#### PROBLEM TO SOLVE
Please give the entries below again exactly, omitting every picture.

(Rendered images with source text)
◆ ◆ ◆ ◆
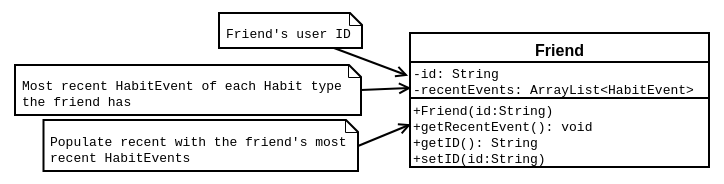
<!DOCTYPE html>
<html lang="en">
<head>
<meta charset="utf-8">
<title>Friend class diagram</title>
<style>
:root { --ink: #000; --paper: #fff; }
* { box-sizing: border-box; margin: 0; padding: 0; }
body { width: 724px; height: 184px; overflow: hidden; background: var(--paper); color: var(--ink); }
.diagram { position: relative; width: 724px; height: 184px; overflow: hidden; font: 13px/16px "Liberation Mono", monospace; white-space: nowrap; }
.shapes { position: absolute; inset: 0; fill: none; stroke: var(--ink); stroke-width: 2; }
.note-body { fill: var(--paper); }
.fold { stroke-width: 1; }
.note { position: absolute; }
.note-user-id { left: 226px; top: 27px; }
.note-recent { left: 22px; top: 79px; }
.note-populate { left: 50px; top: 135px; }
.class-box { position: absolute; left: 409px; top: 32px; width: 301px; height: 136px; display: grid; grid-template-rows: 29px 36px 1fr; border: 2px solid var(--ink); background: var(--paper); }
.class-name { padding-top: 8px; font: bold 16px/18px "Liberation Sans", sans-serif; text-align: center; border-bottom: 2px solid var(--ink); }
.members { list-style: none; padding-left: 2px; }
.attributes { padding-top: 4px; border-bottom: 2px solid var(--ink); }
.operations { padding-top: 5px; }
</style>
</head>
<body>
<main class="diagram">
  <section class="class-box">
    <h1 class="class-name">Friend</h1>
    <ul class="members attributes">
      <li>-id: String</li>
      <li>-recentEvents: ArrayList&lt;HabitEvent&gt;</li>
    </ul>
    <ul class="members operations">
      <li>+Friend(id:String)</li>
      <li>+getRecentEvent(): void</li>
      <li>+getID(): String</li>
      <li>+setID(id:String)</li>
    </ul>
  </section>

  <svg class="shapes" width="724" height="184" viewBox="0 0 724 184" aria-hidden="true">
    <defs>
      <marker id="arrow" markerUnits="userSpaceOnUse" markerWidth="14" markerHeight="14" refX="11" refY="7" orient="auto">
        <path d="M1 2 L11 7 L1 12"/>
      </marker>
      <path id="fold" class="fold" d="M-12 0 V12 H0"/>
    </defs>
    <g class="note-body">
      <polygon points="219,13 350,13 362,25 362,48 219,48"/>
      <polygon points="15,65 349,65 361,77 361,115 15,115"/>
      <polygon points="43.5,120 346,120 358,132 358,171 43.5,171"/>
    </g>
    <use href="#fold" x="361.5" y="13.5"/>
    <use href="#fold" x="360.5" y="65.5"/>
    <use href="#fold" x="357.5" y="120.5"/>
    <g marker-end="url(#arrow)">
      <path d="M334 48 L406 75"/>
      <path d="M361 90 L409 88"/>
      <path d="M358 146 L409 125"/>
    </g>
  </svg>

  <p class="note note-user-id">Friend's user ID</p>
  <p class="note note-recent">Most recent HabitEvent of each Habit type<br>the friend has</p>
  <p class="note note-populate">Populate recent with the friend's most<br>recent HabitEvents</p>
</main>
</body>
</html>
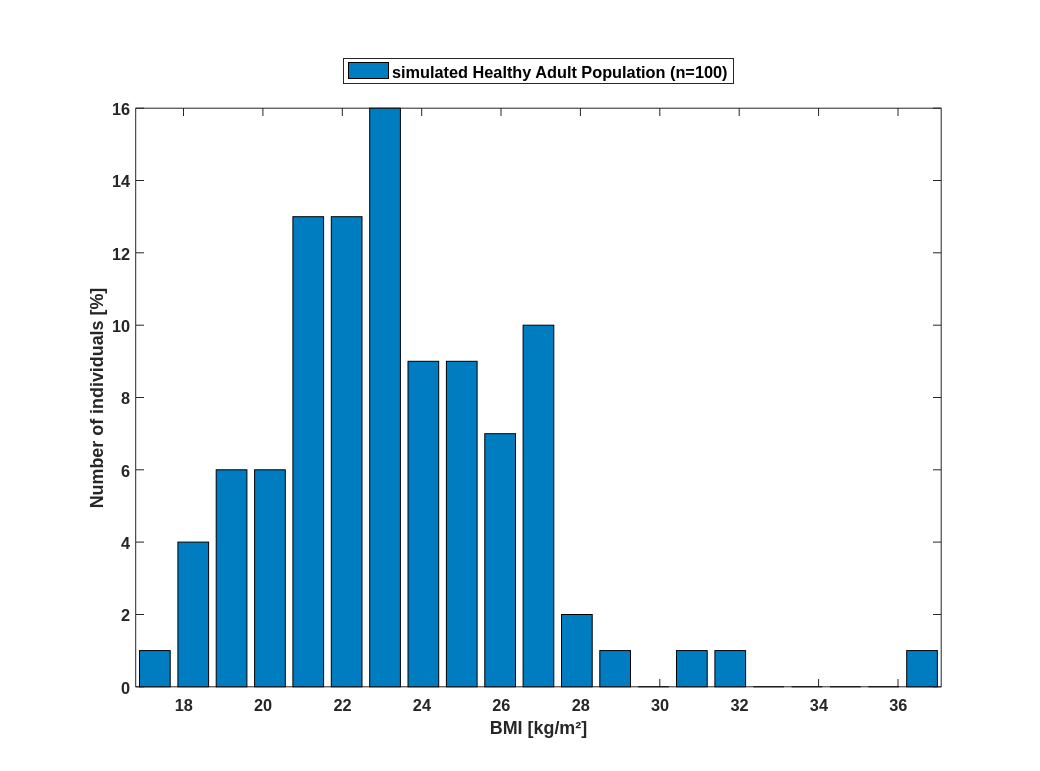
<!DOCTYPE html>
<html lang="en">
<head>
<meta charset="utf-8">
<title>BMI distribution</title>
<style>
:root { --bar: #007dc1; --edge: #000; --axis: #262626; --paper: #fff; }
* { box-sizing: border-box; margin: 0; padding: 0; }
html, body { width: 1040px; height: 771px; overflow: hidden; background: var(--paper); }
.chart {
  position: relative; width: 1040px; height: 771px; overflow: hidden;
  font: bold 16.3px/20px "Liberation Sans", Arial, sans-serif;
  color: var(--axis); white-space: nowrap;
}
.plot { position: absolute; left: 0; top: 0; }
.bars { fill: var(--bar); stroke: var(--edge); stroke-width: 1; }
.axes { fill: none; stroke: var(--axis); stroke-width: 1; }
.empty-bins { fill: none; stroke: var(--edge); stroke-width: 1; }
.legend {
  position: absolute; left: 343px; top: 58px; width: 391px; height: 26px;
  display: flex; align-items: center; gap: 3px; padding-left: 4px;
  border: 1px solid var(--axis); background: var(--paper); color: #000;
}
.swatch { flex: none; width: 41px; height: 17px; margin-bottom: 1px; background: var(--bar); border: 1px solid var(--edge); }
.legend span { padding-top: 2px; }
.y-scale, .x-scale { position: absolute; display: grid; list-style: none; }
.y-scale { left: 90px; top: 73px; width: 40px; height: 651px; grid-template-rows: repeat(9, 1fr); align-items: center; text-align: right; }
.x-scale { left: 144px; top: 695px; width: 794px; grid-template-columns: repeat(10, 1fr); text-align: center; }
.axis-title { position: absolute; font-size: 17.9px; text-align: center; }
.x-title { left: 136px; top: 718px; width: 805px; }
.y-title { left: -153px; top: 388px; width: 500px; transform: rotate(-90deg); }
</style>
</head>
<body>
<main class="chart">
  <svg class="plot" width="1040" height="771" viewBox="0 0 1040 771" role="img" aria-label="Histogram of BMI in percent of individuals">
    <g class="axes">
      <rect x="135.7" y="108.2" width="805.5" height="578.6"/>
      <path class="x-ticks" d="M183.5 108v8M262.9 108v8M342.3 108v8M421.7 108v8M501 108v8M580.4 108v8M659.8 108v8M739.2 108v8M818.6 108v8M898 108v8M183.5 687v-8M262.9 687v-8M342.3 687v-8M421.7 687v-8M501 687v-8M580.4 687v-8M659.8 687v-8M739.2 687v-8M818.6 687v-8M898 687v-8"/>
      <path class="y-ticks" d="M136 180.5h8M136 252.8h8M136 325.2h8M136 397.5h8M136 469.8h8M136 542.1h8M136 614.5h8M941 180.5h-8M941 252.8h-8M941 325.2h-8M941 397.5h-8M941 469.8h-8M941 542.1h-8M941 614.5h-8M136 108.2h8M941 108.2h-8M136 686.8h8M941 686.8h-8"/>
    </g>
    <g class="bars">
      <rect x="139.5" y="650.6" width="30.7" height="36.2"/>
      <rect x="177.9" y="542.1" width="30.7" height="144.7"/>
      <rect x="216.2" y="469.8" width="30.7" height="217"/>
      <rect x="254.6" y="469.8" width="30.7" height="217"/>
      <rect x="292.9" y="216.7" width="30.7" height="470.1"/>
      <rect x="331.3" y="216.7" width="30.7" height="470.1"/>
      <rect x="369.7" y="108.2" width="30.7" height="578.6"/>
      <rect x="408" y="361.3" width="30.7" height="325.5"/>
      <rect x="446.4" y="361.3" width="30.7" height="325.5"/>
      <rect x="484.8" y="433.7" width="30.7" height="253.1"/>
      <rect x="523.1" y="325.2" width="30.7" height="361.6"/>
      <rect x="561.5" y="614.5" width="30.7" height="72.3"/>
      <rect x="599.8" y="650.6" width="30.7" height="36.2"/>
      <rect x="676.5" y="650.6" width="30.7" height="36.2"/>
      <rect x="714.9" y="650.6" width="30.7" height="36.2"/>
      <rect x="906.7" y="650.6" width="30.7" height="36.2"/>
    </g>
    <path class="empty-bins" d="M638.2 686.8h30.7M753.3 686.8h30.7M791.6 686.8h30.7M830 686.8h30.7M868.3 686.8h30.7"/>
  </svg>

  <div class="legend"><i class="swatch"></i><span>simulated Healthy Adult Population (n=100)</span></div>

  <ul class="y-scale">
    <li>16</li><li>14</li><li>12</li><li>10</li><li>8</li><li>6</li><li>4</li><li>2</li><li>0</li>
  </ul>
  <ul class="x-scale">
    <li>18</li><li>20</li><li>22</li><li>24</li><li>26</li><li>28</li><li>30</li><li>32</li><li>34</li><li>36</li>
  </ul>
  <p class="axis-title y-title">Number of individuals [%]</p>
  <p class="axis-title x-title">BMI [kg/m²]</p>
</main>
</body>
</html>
◆ ◆ ◆ ◆
#### ANSWER SPACE
<!DOCTYPE html>
<html lang="en">
<head>
<meta charset="utf-8">
<title>Friend class diagram</title>
<style>
:root { --ink: #000; --paper: #fff; }
* { box-sizing: border-box; margin: 0; padding: 0; }
body { width: 724px; height: 184px; overflow: hidden; background: var(--paper); color: var(--ink); }
.diagram { position: relative; width: 724px; height: 184px; overflow: hidden; font: 13px/16px "Liberation Mono", monospace; white-space: nowrap; }
.shapes { position: absolute; inset: 0; fill: none; stroke: var(--ink); stroke-width: 2; }
.note-body { fill: var(--paper); }
.fold { stroke-width: 1; }
.note { position: absolute; }
.note-user-id { left: 226px; top: 27px; }
.note-recent { left: 22px; top: 79px; }
.note-populate { left: 50px; top: 135px; }
.class-box { position: absolute; left: 409px; top: 32px; width: 301px; height: 136px; display: grid; grid-template-rows: 29px 36px 1fr; border: 2px solid var(--ink); background: var(--paper); }
.class-name { padding-top: 8px; font: bold 16px/18px "Liberation Sans", sans-serif; text-align: center; border-bottom: 2px solid var(--ink); }
.members { list-style: none; padding-left: 2px; }
.attributes { padding-top: 4px; border-bottom: 2px solid var(--ink); }
.operations { padding-top: 5px; }
</style>
</head>
<body>
<main class="diagram">
  <section class="class-box">
    <h1 class="class-name">Friend</h1>
    <ul class="members attributes">
      <li>-id: String</li>
      <li>-recentEvents: ArrayList&lt;HabitEvent&gt;</li>
    </ul>
    <ul class="members operations">
      <li>+Friend(id:String)</li>
      <li>+getRecentEvent(): void</li>
      <li>+getID(): String</li>
      <li>+setID(id:String)</li>
    </ul>
  </section>

  <svg class="shapes" width="724" height="184" viewBox="0 0 724 184" aria-hidden="true">
    <defs>
      <marker id="arrow" markerUnits="userSpaceOnUse" markerWidth="14" markerHeight="14" refX="11" refY="7" orient="auto">
        <path d="M1 2 L11 7 L1 12"/>
      </marker>
      <path id="fold" class="fold" d="M-12 0 V12 H0"/>
    </defs>
    <g class="note-body">
      <polygon points="219,13 350,13 362,25 362,48 219,48"/>
      <polygon points="15,65 349,65 361,77 361,115 15,115"/>
      <polygon points="43.5,120 346,120 358,132 358,171 43.5,171"/>
    </g>
    <use href="#fold" x="361.5" y="13.5"/>
    <use href="#fold" x="360.5" y="65.5"/>
    <use href="#fold" x="357.5" y="120.5"/>
    <g marker-end="url(#arrow)">
      <path d="M334 48 L406 75"/>
      <path d="M361 90 L409 88"/>
      <path d="M358 146 L409 125"/>
    </g>
  </svg>

  <p class="note note-user-id">Friend's user ID</p>
  <p class="note note-recent">Most recent HabitEvent of each Habit type<br>the friend has</p>
  <p class="note note-populate">Populate recent with the friend's most<br>recent HabitEvents</p>
</main>
</body>
</html>
<!DOCTYPE html>
<html lang="en">
<head>
<meta charset="utf-8">
<title>BMI distribution</title>
<style>
:root { --bar: #007dc1; --edge: #000; --axis: #262626; --paper: #fff; }
* { box-sizing: border-box; margin: 0; padding: 0; }
html, body { width: 1040px; height: 771px; overflow: hidden; background: var(--paper); }
.chart {
  position: relative; width: 1040px; height: 771px; overflow: hidden;
  font: bold 16.3px/20px "Liberation Sans", Arial, sans-serif;
  color: var(--axis); white-space: nowrap;
}
.plot { position: absolute; left: 0; top: 0; }
.bars { fill: var(--bar); stroke: var(--edge); stroke-width: 1; }
.axes { fill: none; stroke: var(--axis); stroke-width: 1; }
.empty-bins { fill: none; stroke: var(--edge); stroke-width: 1; }
.legend {
  position: absolute; left: 343px; top: 58px; width: 391px; height: 26px;
  display: flex; align-items: center; gap: 3px; padding-left: 4px;
  border: 1px solid var(--axis); background: var(--paper); color: #000;
}
.swatch { flex: none; width: 41px; height: 17px; margin-bottom: 1px; background: var(--bar); border: 1px solid var(--edge); }
.legend span { padding-top: 2px; }
.y-scale, .x-scale { position: absolute; display: grid; list-style: none; }
.y-scale { left: 90px; top: 73px; width: 40px; height: 651px; grid-template-rows: repeat(9, 1fr); align-items: center; text-align: right; }
.x-scale { left: 144px; top: 695px; width: 794px; grid-template-columns: repeat(10, 1fr); text-align: center; }
.axis-title { position: absolute; font-size: 17.9px; text-align: center; }
.x-title { left: 136px; top: 718px; width: 805px; }
.y-title { left: -153px; top: 388px; width: 500px; transform: rotate(-90deg); }
</style>
</head>
<body>
<main class="chart">
  <svg class="plot" width="1040" height="771" viewBox="0 0 1040 771" role="img" aria-label="Histogram of BMI in percent of individuals">
    <g class="axes">
      <rect x="135.7" y="108.2" width="805.5" height="578.6"/>
      <path class="x-ticks" d="M183.5 108v8M262.9 108v8M342.3 108v8M421.7 108v8M501 108v8M580.4 108v8M659.8 108v8M739.2 108v8M818.6 108v8M898 108v8M183.5 687v-8M262.9 687v-8M342.3 687v-8M421.7 687v-8M501 687v-8M580.4 687v-8M659.8 687v-8M739.2 687v-8M818.6 687v-8M898 687v-8"/>
      <path class="y-ticks" d="M136 180.5h8M136 252.8h8M136 325.2h8M136 397.5h8M136 469.8h8M136 542.1h8M136 614.5h8M941 180.5h-8M941 252.8h-8M941 325.2h-8M941 397.5h-8M941 469.8h-8M941 542.1h-8M941 614.5h-8M136 108.2h8M941 108.2h-8M136 686.8h8M941 686.8h-8"/>
    </g>
    <g class="bars">
      <rect x="139.5" y="650.6" width="30.7" height="36.2"/>
      <rect x="177.9" y="542.1" width="30.7" height="144.7"/>
      <rect x="216.2" y="469.8" width="30.7" height="217"/>
      <rect x="254.6" y="469.8" width="30.7" height="217"/>
      <rect x="292.9" y="216.7" width="30.7" height="470.1"/>
      <rect x="331.3" y="216.7" width="30.7" height="470.1"/>
      <rect x="369.7" y="108.2" width="30.7" height="578.6"/>
      <rect x="408" y="361.3" width="30.7" height="325.5"/>
      <rect x="446.4" y="361.3" width="30.7" height="325.5"/>
      <rect x="484.8" y="433.7" width="30.7" height="253.1"/>
      <rect x="523.1" y="325.2" width="30.7" height="361.6"/>
      <rect x="561.5" y="614.5" width="30.7" height="72.3"/>
      <rect x="599.8" y="650.6" width="30.7" height="36.2"/>
      <rect x="676.5" y="650.6" width="30.7" height="36.2"/>
      <rect x="714.9" y="650.6" width="30.7" height="36.2"/>
      <rect x="906.7" y="650.6" width="30.7" height="36.2"/>
    </g>
    <path class="empty-bins" d="M638.2 686.8h30.7M753.3 686.8h30.7M791.6 686.8h30.7M830 686.8h30.7M868.3 686.8h30.7"/>
  </svg>

  <div class="legend"><i class="swatch"></i><span>simulated Healthy Adult Population (n=100)</span></div>

  <ul class="y-scale">
    <li>16</li><li>14</li><li>12</li><li>10</li><li>8</li><li>6</li><li>4</li><li>2</li><li>0</li>
  </ul>
  <ul class="x-scale">
    <li>18</li><li>20</li><li>22</li><li>24</li><li>26</li><li>28</li><li>30</li><li>32</li><li>34</li><li>36</li>
  </ul>
  <p class="axis-title y-title">Number of individuals [%]</p>
  <p class="axis-title x-title">BMI [kg/m²]</p>
</main>
</body>
</html>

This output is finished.